**Exercise directions**. The answer must consist of the records below, repeated exactly.

Data records:
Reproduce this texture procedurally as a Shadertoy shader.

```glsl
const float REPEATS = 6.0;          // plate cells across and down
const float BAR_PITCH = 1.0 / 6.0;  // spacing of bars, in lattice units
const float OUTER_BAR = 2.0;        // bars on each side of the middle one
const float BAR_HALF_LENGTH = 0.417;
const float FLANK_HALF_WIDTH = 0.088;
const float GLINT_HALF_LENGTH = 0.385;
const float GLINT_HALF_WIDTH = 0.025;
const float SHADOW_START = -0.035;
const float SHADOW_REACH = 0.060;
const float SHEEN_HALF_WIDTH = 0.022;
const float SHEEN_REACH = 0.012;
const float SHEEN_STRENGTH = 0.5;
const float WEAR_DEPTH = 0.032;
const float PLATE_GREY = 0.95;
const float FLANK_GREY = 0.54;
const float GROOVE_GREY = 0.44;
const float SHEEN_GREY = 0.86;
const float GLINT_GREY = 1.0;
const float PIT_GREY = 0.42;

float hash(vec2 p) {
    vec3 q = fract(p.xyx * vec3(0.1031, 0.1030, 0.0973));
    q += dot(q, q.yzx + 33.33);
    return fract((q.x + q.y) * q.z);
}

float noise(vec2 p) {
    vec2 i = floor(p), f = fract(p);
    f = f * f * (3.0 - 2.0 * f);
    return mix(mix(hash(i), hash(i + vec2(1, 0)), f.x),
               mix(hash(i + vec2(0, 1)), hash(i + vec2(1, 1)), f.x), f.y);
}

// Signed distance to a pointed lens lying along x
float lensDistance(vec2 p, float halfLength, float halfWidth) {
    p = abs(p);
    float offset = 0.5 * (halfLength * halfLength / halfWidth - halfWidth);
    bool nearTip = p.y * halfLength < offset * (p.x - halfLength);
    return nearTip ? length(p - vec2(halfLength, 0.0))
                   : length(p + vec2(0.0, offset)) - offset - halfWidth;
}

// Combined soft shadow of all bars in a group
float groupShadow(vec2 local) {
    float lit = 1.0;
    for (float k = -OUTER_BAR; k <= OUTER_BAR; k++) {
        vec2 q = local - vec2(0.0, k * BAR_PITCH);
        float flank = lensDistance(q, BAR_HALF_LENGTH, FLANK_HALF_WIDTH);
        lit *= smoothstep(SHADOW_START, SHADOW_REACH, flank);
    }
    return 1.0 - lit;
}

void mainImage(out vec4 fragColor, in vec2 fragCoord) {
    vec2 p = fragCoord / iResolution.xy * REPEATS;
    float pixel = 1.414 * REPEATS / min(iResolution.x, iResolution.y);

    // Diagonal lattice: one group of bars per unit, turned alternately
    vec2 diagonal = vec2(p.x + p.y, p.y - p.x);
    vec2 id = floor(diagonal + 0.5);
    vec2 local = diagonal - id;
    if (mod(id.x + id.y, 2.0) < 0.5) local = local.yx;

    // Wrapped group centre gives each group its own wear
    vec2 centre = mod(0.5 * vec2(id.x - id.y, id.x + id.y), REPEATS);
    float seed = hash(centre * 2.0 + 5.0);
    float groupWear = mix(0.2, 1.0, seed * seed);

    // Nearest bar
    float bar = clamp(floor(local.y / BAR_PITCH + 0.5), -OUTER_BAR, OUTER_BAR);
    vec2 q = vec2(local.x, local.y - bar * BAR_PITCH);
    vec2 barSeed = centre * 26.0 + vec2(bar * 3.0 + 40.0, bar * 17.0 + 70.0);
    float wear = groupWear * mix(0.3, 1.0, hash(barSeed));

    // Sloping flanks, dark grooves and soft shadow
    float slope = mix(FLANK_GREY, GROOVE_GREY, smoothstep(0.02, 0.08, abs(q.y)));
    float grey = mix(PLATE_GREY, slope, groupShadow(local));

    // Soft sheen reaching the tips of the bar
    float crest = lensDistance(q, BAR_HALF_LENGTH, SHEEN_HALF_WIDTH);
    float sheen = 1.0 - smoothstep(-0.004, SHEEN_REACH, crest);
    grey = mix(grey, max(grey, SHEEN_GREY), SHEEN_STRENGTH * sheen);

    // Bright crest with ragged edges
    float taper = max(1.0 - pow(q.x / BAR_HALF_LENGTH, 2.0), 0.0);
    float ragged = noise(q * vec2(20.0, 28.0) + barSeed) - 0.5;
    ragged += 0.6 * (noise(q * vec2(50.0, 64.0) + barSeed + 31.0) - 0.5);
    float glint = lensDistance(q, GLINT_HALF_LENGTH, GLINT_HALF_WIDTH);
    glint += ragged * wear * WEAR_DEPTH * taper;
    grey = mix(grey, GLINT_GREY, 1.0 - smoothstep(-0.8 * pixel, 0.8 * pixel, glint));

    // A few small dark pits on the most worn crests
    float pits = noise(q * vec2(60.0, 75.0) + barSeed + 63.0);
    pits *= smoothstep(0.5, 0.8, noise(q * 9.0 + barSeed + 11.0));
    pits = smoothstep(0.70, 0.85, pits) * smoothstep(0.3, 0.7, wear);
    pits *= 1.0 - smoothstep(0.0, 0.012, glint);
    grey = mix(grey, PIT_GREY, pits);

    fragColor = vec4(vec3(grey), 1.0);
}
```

**Answer section**.
Reproduce this texture procedurally as a Shadertoy shader.

```glsl
const float REPEATS = 6.0;          // plate cells across and down
const float BAR_PITCH = 1.0 / 6.0;  // spacing of bars, in lattice units
const float OUTER_BAR = 2.0;        // bars on each side of the middle one
const float BAR_HALF_LENGTH = 0.417;
const float FLANK_HALF_WIDTH = 0.088;
const float GLINT_HALF_LENGTH = 0.385;
const float GLINT_HALF_WIDTH = 0.025;
const float SHADOW_START = -0.035;
const float SHADOW_REACH = 0.060;
const float SHEEN_HALF_WIDTH = 0.022;
const float SHEEN_REACH = 0.012;
const float SHEEN_STRENGTH = 0.5;
const float WEAR_DEPTH = 0.032;
const float PLATE_GREY = 0.95;
const float FLANK_GREY = 0.54;
const float GROOVE_GREY = 0.44;
const float SHEEN_GREY = 0.86;
const float GLINT_GREY = 1.0;
const float PIT_GREY = 0.42;

float hash(vec2 p) {
    vec3 q = fract(p.xyx * vec3(0.1031, 0.1030, 0.0973));
    q += dot(q, q.yzx + 33.33);
    return fract((q.x + q.y) * q.z);
}

float noise(vec2 p) {
    vec2 i = floor(p), f = fract(p);
    f = f * f * (3.0 - 2.0 * f);
    return mix(mix(hash(i), hash(i + vec2(1, 0)), f.x),
               mix(hash(i + vec2(0, 1)), hash(i + vec2(1, 1)), f.x), f.y);
}

// Signed distance to a pointed lens lying along x
float lensDistance(vec2 p, float halfLength, float halfWidth) {
    p = abs(p);
    float offset = 0.5 * (halfLength * halfLength / halfWidth - halfWidth);
    bool nearTip = p.y * halfLength < offset * (p.x - halfLength);
    return nearTip ? length(p - vec2(halfLength, 0.0))
                   : length(p + vec2(0.0, offset)) - offset - halfWidth;
}

// Combined soft shadow of all bars in a group
float groupShadow(vec2 local) {
    float lit = 1.0;
    for (float k = -OUTER_BAR; k <= OUTER_BAR; k++) {
        vec2 q = local - vec2(0.0, k * BAR_PITCH);
        float flank = lensDistance(q, BAR_HALF_LENGTH, FLANK_HALF_WIDTH);
        lit *= smoothstep(SHADOW_START, SHADOW_REACH, flank);
    }
    return 1.0 - lit;
}

void mainImage(out vec4 fragColor, in vec2 fragCoord) {
    vec2 p = fragCoord / iResolution.xy * REPEATS;
    float pixel = 1.414 * REPEATS / min(iResolution.x, iResolution.y);

    // Diagonal lattice: one group of bars per unit, turned alternately
    vec2 diagonal = vec2(p.x + p.y, p.y - p.x);
    vec2 id = floor(diagonal + 0.5);
    vec2 local = diagonal - id;
    if (mod(id.x + id.y, 2.0) < 0.5) local = local.yx;

    // Wrapped group centre gives each group its own wear
    vec2 centre = mod(0.5 * vec2(id.x - id.y, id.x + id.y), REPEATS);
    float seed = hash(centre * 2.0 + 5.0);
    float groupWear = mix(0.2, 1.0, seed * seed);

    // Nearest bar
    float bar = clamp(floor(local.y / BAR_PITCH + 0.5), -OUTER_BAR, OUTER_BAR);
    vec2 q = vec2(local.x, local.y - bar * BAR_PITCH);
    vec2 barSeed = centre * 26.0 + vec2(bar * 3.0 + 40.0, bar * 17.0 + 70.0);
    float wear = groupWear * mix(0.3, 1.0, hash(barSeed));

    // Sloping flanks, dark grooves and soft shadow
    float slope = mix(FLANK_GREY, GROOVE_GREY, smoothstep(0.02, 0.08, abs(q.y)));
    float grey = mix(PLATE_GREY, slope, groupShadow(local));

    // Soft sheen reaching the tips of the bar
    float crest = lensDistance(q, BAR_HALF_LENGTH, SHEEN_HALF_WIDTH);
    float sheen = 1.0 - smoothstep(-0.004, SHEEN_REACH, crest);
    grey = mix(grey, max(grey, SHEEN_GREY), SHEEN_STRENGTH * sheen);

    // Bright crest with ragged edges
    float taper = max(1.0 - pow(q.x / BAR_HALF_LENGTH, 2.0), 0.0);
    float ragged = noise(q * vec2(20.0, 28.0) + barSeed) - 0.5;
    ragged += 0.6 * (noise(q * vec2(50.0, 64.0) + barSeed + 31.0) - 0.5);
    float glint = lensDistance(q, GLINT_HALF_LENGTH, GLINT_HALF_WIDTH);
    glint += ragged * wear * WEAR_DEPTH * taper;
    grey = mix(grey, GLINT_GREY, 1.0 - smoothstep(-0.8 * pixel, 0.8 * pixel, glint));

    // A few small dark pits on the most worn crests
    float pits = noise(q * vec2(60.0, 75.0) + barSeed + 63.0);
    pits *= smoothstep(0.5, 0.8, noise(q * 9.0 + barSeed + 11.0));
    pits = smoothstep(0.70, 0.85, pits) * smoothstep(0.3, 0.7, wear);
    pits *= 1.0 - smoothstep(0.0, 0.012, glint);
    grey = mix(grey, PIT_GREY, pits);

    fragColor = vec4(vec3(grey), 1.0);
}
```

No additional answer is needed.